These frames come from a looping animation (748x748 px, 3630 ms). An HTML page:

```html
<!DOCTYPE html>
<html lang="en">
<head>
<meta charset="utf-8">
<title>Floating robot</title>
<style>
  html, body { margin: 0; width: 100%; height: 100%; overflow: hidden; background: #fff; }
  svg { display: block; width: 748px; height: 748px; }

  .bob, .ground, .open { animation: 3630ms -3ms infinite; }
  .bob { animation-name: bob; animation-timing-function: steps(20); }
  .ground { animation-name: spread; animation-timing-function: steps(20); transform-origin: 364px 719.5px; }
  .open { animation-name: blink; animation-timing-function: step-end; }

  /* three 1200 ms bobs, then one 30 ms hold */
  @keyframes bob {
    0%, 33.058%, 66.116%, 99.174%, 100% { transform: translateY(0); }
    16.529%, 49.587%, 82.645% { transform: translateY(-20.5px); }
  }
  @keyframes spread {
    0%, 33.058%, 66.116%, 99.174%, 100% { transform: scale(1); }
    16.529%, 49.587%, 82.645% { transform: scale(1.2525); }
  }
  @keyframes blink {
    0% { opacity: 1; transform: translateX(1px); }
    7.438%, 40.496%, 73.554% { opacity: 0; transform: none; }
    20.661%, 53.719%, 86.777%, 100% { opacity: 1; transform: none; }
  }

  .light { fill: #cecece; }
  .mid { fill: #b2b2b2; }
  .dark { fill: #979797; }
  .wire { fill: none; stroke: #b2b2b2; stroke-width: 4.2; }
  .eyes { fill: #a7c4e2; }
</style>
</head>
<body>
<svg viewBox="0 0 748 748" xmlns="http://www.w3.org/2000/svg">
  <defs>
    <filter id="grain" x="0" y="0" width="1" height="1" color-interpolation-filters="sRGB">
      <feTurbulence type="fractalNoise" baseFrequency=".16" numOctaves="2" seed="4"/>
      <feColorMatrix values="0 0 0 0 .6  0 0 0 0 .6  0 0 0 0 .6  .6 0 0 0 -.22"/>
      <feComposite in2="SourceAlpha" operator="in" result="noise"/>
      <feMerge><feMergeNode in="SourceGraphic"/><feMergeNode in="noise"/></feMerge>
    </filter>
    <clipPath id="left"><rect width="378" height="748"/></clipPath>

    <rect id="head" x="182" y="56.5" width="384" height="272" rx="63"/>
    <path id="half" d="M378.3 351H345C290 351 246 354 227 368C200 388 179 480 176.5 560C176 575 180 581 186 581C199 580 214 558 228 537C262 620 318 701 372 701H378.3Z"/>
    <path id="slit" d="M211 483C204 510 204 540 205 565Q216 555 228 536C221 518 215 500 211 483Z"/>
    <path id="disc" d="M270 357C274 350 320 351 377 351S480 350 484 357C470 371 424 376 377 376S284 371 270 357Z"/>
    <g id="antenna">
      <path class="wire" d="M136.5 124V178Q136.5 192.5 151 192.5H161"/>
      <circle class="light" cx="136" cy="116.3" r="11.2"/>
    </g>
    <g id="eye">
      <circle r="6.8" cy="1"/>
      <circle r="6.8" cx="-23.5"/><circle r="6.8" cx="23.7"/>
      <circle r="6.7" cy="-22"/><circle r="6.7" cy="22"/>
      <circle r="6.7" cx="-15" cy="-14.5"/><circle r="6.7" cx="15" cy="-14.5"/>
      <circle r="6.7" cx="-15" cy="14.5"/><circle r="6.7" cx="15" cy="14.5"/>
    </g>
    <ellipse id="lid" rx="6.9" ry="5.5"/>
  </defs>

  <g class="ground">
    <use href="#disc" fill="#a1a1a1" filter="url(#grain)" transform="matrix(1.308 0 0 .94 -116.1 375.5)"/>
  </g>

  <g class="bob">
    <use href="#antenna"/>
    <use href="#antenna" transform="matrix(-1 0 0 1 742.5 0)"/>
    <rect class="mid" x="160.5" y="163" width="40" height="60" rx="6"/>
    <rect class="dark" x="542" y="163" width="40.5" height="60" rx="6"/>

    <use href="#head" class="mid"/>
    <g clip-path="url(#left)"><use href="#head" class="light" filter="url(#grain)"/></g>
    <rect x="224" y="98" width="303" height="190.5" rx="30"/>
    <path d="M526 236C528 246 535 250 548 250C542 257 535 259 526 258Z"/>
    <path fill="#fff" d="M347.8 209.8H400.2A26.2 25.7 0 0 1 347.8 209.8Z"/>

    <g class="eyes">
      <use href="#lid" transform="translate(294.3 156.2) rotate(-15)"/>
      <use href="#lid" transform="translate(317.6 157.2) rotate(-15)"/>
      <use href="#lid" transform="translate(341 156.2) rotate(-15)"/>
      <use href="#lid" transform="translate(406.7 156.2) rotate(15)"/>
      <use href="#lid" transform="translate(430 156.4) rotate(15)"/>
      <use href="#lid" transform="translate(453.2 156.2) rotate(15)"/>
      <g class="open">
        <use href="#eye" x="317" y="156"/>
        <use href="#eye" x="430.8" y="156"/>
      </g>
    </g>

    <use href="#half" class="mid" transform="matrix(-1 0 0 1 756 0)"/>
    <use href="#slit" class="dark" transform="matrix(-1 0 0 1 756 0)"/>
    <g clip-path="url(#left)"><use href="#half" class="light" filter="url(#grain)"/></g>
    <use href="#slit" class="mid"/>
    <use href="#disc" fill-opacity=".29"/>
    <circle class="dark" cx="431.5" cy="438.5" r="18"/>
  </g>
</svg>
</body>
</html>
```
================
Copy out each line of the material and keep every word unchanged.

_Response box:_
These frames come from a looping animation (748x748 px, 3630 ms). An HTML page:

```html
<!DOCTYPE html>
<html lang="en">
<head>
<meta charset="utf-8">
<title>Floating robot</title>
<style>
  html, body { margin: 0; width: 100%; height: 100%; overflow: hidden; background: #fff; }
  svg { display: block; width: 748px; height: 748px; }

  .bob, .ground, .open { animation: 3630ms -3ms infinite; }
  .bob { animation-name: bob; animation-timing-function: steps(20); }
  .ground { animation-name: spread; animation-timing-function: steps(20); transform-origin: 364px 719.5px; }
  .open { animation-name: blink; animation-timing-function: step-end; }

  /* three 1200 ms bobs, then one 30 ms hold */
  @keyframes bob {
    0%, 33.058%, 66.116%, 99.174%, 100% { transform: translateY(0); }
    16.529%, 49.587%, 82.645% { transform: translateY(-20.5px); }
  }
  @keyframes spread {
    0%, 33.058%, 66.116%, 99.174%, 100% { transform: scale(1); }
    16.529%, 49.587%, 82.645% { transform: scale(1.2525); }
  }
  @keyframes blink {
    0% { opacity: 1; transform: translateX(1px); }
    7.438%, 40.496%, 73.554% { opacity: 0; transform: none; }
    20.661%, 53.719%, 86.777%, 100% { opacity: 1; transform: none; }
  }

  .light { fill: #cecece; }
  .mid { fill: #b2b2b2; }
  .dark { fill: #979797; }
  .wire { fill: none; stroke: #b2b2b2; stroke-width: 4.2; }
  .eyes { fill: #a7c4e2; }
</style>
</head>
<body>
<svg viewBox="0 0 748 748" xmlns="http://www.w3.org/2000/svg">
  <defs>
    <filter id="grain" x="0" y="0" width="1" height="1" color-interpolation-filters="sRGB">
      <feTurbulence type="fractalNoise" baseFrequency=".16" numOctaves="2" seed="4"/>
      <feColorMatrix values="0 0 0 0 .6  0 0 0 0 .6  0 0 0 0 .6  .6 0 0 0 -.22"/>
      <feComposite in2="SourceAlpha" operator="in" result="noise"/>
      <feMerge><feMergeNode in="SourceGraphic"/><feMergeNode in="noise"/></feMerge>
    </filter>
    <clipPath id="left"><rect width="378" height="748"/></clipPath>

    <rect id="head" x="182" y="56.5" width="384" height="272" rx="63"/>
    <path id="half" d="M378.3 351H345C290 351 246 354 227 368C200 388 179 480 176.5 560C176 575 180 581 186 581C199 580 214 558 228 537C262 620 318 701 372 701H378.3Z"/>
    <path id="slit" d="M211 483C204 510 204 540 205 565Q216 555 228 536C221 518 215 500 211 483Z"/>
    <path id="disc" d="M270 357C274 350 320 351 377 351S480 350 484 357C470 371 424 376 377 376S284 371 270 357Z"/>
    <g id="antenna">
      <path class="wire" d="M136.5 124V178Q136.5 192.5 151 192.5H161"/>
      <circle class="light" cx="136" cy="116.3" r="11.2"/>
    </g>
    <g id="eye">
      <circle r="6.8" cy="1"/>
      <circle r="6.8" cx="-23.5"/><circle r="6.8" cx="23.7"/>
      <circle r="6.7" cy="-22"/><circle r="6.7" cy="22"/>
      <circle r="6.7" cx="-15" cy="-14.5"/><circle r="6.7" cx="15" cy="-14.5"/>
      <circle r="6.7" cx="-15" cy="14.5"/><circle r="6.7" cx="15" cy="14.5"/>
    </g>
    <ellipse id="lid" rx="6.9" ry="5.5"/>
  </defs>

  <g class="ground">
    <use href="#disc" fill="#a1a1a1" filter="url(#grain)" transform="matrix(1.308 0 0 .94 -116.1 375.5)"/>
  </g>

  <g class="bob">
    <use href="#antenna"/>
    <use href="#antenna" transform="matrix(-1 0 0 1 742.5 0)"/>
    <rect class="mid" x="160.5" y="163" width="40" height="60" rx="6"/>
    <rect class="dark" x="542" y="163" width="40.5" height="60" rx="6"/>

    <use href="#head" class="mid"/>
    <g clip-path="url(#left)"><use href="#head" class="light" filter="url(#grain)"/></g>
    <rect x="224" y="98" width="303" height="190.5" rx="30"/>
    <path d="M526 236C528 246 535 250 548 250C542 257 535 259 526 258Z"/>
    <path fill="#fff" d="M347.8 209.8H400.2A26.2 25.7 0 0 1 347.8 209.8Z"/>

    <g class="eyes">
      <use href="#lid" transform="translate(294.3 156.2) rotate(-15)"/>
      <use href="#lid" transform="translate(317.6 157.2) rotate(-15)"/>
      <use href="#lid" transform="translate(341 156.2) rotate(-15)"/>
      <use href="#lid" transform="translate(406.7 156.2) rotate(15)"/>
      <use href="#lid" transform="translate(430 156.4) rotate(15)"/>
      <use href="#lid" transform="translate(453.2 156.2) rotate(15)"/>
      <g class="open">
        <use href="#eye" x="317" y="156"/>
        <use href="#eye" x="430.8" y="156"/>
      </g>
    </g>

    <use href="#half" class="mid" transform="matrix(-1 0 0 1 756 0)"/>
    <use href="#slit" class="dark" transform="matrix(-1 0 0 1 756 0)"/>
    <g clip-path="url(#left)"><use href="#half" class="light" filter="url(#grain)"/></g>
    <use href="#slit" class="mid"/>
    <use href="#disc" fill-opacity=".29"/>
    <circle class="dark" cx="431.5" cy="438.5" r="18"/>
  </g>
</svg>
</body>
</html>
```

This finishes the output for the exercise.